- 56. Kietzman HW, Everson JL, Sulik KK, Lipinski RJ. The teratogenic effects of prenatal ethanol exposure are exacerbated by Sonic Hedgehog or GLI2 haploinsufficiency in the mouse. PLOS ONE. 2014;9(2):e89448. pmid:24586787
- 57. Brigelius-Flohé R. Vitamin E: The shrew waiting to be tamed. Free Radical Biology and Medicine. 2009;46(5):543–54. pmid:19133328
- 58. Jurak M, Miñones Conde J. Characterization of the binary mixed monolayers of α-tocopherol with phospholipids at the air-water interface. Biochim Biophys Acta—Biomembranes. 2013;1828(11):2410–8.
- 59. Quinn PJ. Is the distribution of alpha-tocopherol in membranes consistent with its putative functions? Biochemistry (Mosc). 2004;69:58–66.
- 60. Gupta KK, Gupta VK, Shirasaka T. An Update on Fetal Alcohol Syndrome—Pathogenesis, Risks, and Treatment. Alcohol Clin Exp Res. 2016;40(8):1594–602. pmid:27375266
- 61. Schäfer MKE, Altevogt P. L1CAM malfunction in the nervous system and human carcinomas.
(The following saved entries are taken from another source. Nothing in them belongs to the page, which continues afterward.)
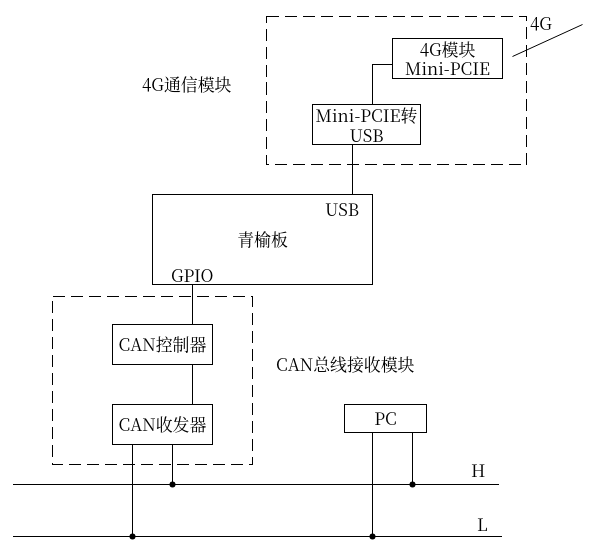
<!DOCTYPE html>
<html lang="zh-CN">
<head>
<meta charset="utf-8">
<title>CAN总线与4G通信框图</title>
<style>
  :root {
    --ink: #000;
    --paper: #fff;
  }
  * { box-sizing: border-box; }
  body { margin: 0; background: var(--paper); }
  .diagram {
    position: relative;
    width: 596px;
    height: 556px;
    overflow: hidden;
    background: var(--paper);
    color: var(--ink);
    font: 16.9px/20px "Noto Serif CJK SC", "Noto Serif", serif;
    white-space: nowrap;
  }
  .wires { position: absolute; inset: 0; }
  .wires g { stroke: var(--ink); stroke-width: 1; fill: none; }
  .wires .junctions { fill: var(--ink); stroke: none; }
  .node {
    position: absolute;
    display: flex;
    flex-direction: column;
    align-items: center;
    justify-content: center;
    padding-bottom: 2px;
    border: 1px solid var(--ink);
    background: var(--paper);
  }
  .label, .port { position: absolute; }

  .modem { left: 392px; top: 38px; width: 111px; height: 41px; padding: 0; line-height: 19px; }
  .adapter { left: 312px; top: 104px; width: 109px; height: 41px; padding: 0; }
  .board { left: 152px; top: 194px; width: 221px; height: 91px; }
  .can-controller { left: 112px; top: 324px; width: 101px; height: 41px; }
  .can-transceiver { left: 112px; top: 404px; width: 101px; height: 41px; }
  .pc { left: 344px; top: 404px; width: 83px; height: 29px; }

  .port-usb { right: 13px; top: 4px; }
  .port-gpio { left: 18px; top: 70px; }

  .label-antenna { left: 530px; top: 13px; }
  .label-4g { left: 142px; top: 74px; }
  .label-can { left: 276px; top: 354px; }
  .label-high { left: 471px; top: 460px; }
  .label-low { left: 477px; top: 514px; }
</style>
</head>
<body>
<main class="diagram">
  <svg class="wires" width="596" height="556" viewBox="0 0 596 556" aria-hidden="true">
    <g class="module-frames" stroke-dasharray="12 6" shape-rendering="crispEdges">
      <rect x="266.5" y="16.5" width="260" height="148"/>
      <rect x="52.5" y="296.5" width="200" height="168"/>
    </g>
    <g class="connections" shape-rendering="crispEdges">
      <path d="M392 64.5H372.5V104"/>
      <path d="M352.5 144V194"/>
      <path d="M192.5 284V324"/>
      <path d="M192.5 364V404"/>
      <path d="M132.5 444V536"/>
      <path d="M172.5 444V484"/>
      <path d="M372.5 432V536"/>
      <path d="M412.5 432V484"/>
    </g>
    <g class="bus" shape-rendering="crispEdges">
      <path d="M13 484.5H499"/>
      <path d="M13 536.5H502"/>
    </g>
    <g class="antenna"><line x1="512.5" y1="56.5" x2="582.5" y2="24.5"/></g>
    <g class="junctions">
      <circle cx="172.5" cy="484.5" r="3"/>
      <circle cx="412.5" cy="484.5" r="3"/>
      <circle cx="132.5" cy="536.5" r="3"/>
      <circle cx="372.5" cy="536.5" r="3"/>
    </g>
  </svg>

  <div class="node modem"><span>4G模块</span><span>Mini-PCIE</span></div>
  <div class="node adapter"><span>Mini-PCIE转</span><span>USB</span></div>
  <div class="node board">
    <span class="port port-usb">USB</span>
    <span>青榆板</span>
    <span class="port port-gpio">GPIO</span>
  </div>
  <div class="node can-controller">CAN控制器</div>
  <div class="node can-transceiver">CAN收发器</div>
  <div class="node pc">PC</div>

  <span class="label label-antenna">4G</span>
  <span class="label label-4g">4G通信模块</span>
  <span class="label label-can">CAN总线接收模块</span>
  <span class="label label-high">H</span>
  <span class="label label-low">L</span>
</main>
</body>
</html>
Cellular and Molecular Life Sciences. 2010;67(14):2425–37. pmid:20237819
- 62. Parnell SE, Sulik KK, Dehart DB, Chen S. Reduction of ethanol-induced ocular abnormalities in mice through dietary administration of N-acetylcysteine. Alcohol. 2010;44(7–8):699–705. pmid:21112471
- 63. Wells PG, Bhatia S, Drake DM, Miller-Pinsler L. Fetal oxidative stress mechanisms of neurodevelopmental deficits and exacerbation by ethanol and methamphetamine. Birth Defects Res C Embryo Today. 2016;108:108–30. pmid:27345013